Whatever the outcome of the present battle over implementation of the Leveson proposals, it is certain that the question of corporate ownership of the British print media will not be dealt with. Apart from some bland suggestions that the government “ensure that there is a mechanism for protecting media plurality”, and some less than robust criticism of the culture prevailing at News International, Leveson has little to say. As has been argued before in this column, the concentration of the British print media in the hands of a small number of powerful corporate owners, is itself the greatest obstacle to a genuinely free press. Murdoch’s News Corporation owns about 37% of the national press. Most of the rest is owned by Paul Dacre, Richard Desmond, the Barclay Brothers and the Mirror Group. Apart from the Mirror Group and the Scott Trust which owns The Guardian and The Observer, all the other newspapers are solidly right wing.
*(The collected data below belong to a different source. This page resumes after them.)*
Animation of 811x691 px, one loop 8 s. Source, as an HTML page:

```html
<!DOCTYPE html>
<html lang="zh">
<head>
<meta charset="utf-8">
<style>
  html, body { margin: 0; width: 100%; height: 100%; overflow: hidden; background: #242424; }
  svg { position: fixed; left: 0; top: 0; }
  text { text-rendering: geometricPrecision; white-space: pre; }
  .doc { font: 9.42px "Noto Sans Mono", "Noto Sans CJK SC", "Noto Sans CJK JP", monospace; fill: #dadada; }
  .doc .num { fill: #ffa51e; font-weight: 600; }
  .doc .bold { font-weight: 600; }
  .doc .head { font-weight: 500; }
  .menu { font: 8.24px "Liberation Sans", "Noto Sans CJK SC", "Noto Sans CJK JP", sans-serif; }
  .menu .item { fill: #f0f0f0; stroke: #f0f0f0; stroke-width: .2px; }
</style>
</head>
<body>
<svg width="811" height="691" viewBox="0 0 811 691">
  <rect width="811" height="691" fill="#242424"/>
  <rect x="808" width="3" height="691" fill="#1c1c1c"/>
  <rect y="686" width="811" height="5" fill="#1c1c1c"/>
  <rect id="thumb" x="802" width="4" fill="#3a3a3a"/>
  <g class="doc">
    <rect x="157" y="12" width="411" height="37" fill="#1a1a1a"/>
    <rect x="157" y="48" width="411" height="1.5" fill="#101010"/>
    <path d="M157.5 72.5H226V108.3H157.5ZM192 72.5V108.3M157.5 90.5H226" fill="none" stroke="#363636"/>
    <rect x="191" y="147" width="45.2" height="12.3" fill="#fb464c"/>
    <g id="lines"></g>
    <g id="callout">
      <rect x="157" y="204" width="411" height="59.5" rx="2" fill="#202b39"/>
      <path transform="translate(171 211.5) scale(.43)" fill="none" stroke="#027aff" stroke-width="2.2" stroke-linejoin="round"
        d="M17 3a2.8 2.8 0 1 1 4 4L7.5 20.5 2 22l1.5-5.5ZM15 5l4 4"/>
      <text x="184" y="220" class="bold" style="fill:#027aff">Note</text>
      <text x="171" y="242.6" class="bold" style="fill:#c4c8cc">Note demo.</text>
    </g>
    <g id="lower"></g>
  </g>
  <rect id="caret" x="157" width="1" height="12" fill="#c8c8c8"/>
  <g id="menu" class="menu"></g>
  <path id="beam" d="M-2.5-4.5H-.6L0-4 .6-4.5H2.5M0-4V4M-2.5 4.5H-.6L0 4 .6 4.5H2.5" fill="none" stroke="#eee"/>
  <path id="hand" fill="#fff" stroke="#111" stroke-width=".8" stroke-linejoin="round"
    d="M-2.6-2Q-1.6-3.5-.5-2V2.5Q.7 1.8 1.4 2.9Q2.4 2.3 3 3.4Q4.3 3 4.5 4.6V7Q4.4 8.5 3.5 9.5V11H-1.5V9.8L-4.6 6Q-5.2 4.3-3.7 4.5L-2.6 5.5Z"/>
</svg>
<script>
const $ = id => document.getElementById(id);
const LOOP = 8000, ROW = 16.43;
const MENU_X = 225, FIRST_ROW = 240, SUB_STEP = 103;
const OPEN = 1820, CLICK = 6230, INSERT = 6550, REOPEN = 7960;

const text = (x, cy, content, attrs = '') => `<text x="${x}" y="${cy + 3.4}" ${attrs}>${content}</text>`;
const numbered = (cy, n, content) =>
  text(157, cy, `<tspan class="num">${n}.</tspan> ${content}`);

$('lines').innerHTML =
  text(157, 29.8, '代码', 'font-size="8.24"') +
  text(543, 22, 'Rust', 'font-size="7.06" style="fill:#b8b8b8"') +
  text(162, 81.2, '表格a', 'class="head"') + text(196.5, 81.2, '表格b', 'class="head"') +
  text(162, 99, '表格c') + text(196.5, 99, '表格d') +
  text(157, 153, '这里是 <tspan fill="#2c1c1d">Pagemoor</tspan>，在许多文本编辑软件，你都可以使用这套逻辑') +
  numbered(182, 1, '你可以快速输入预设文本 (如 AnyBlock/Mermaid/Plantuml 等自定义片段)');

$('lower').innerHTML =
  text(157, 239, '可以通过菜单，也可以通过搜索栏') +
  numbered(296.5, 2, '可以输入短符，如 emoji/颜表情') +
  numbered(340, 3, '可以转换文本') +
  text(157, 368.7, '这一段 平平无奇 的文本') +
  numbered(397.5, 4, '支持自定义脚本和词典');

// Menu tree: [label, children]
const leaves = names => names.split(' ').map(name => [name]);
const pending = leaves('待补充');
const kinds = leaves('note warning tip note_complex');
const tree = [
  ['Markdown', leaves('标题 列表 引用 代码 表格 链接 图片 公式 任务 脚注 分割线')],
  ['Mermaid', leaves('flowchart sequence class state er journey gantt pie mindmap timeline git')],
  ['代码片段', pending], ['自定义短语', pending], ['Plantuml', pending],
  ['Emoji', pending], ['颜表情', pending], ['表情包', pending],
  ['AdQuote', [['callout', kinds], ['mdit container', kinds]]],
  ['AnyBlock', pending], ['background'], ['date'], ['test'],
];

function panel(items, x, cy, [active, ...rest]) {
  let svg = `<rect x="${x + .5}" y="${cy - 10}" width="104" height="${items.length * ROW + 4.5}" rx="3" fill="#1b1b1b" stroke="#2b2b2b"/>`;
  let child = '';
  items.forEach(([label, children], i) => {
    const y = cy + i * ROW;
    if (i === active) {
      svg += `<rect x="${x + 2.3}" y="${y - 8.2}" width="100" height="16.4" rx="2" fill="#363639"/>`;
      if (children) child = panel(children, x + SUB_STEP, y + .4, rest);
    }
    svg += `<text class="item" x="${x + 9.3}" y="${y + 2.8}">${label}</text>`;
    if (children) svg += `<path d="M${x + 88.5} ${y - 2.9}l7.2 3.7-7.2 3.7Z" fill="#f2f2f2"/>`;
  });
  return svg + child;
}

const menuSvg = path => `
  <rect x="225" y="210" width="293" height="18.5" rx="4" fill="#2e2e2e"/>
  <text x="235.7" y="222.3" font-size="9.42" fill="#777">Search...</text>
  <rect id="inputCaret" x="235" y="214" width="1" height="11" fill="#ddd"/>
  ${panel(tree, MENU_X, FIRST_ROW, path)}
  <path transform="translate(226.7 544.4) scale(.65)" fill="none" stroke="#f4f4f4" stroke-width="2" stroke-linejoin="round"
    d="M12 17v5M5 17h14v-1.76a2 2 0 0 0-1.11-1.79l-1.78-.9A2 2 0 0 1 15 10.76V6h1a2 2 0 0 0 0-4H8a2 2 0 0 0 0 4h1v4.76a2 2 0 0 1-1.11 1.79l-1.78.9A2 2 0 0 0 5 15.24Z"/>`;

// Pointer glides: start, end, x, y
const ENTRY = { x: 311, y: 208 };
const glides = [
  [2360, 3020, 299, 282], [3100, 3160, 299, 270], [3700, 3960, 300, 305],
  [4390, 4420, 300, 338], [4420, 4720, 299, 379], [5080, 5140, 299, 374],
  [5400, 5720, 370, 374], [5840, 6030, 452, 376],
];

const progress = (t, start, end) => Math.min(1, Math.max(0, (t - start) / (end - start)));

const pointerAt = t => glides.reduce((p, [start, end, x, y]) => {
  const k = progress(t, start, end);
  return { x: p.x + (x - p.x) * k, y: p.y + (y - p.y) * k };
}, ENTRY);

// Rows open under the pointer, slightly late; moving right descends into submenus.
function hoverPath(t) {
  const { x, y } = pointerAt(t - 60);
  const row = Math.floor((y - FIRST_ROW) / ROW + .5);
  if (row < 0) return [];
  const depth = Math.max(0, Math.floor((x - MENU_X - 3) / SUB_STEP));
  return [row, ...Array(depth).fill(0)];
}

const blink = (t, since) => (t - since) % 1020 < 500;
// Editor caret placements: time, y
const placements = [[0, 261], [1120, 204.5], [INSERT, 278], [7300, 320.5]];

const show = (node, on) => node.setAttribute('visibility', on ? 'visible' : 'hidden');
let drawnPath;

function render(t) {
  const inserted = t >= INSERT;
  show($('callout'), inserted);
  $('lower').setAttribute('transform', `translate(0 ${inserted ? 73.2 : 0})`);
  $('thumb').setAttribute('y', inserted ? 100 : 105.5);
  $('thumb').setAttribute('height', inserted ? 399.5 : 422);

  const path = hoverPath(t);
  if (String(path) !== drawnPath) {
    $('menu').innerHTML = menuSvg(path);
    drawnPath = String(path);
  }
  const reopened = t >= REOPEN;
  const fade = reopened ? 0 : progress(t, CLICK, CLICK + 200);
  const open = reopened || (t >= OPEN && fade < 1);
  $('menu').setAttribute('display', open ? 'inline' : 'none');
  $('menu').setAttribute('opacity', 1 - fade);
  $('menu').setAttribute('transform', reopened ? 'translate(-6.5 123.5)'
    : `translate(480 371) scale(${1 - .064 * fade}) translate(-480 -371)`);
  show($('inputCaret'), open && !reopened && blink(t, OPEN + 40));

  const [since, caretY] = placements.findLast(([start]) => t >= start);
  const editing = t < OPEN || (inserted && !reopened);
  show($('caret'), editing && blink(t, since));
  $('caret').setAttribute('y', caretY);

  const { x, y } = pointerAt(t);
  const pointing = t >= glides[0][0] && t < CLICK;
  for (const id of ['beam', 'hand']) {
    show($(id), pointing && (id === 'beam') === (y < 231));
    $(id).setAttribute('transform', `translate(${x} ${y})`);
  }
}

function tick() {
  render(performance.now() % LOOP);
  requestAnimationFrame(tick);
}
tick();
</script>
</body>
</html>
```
The tabloids, which account for the bulk of sales, deal largely in salacious gossip, scandal and sexual titillation including crude misogyny. The political line of such papers is generally Europhobic, nationalistic and very right wing. The criminal activities exposed by a few Guardian journalists over the course of several years related largely to the Sun and News of the World, though such activities have certainly been far more widespread. The best that can be hoped for in the short-term is that as a result of the Leveson report the most egregious abuses of power may be curbed. Without the hard of a handful of courageous, genuine investigative journalists, the inquiry would not have been set up and the report, for all its limitations, would not have been produced. In the longer term, it will take a determined campaign, mobilizing public opinion on a far greater scale, to break up the powerful corporations that control the media in Britain. That is the only way to a really free press.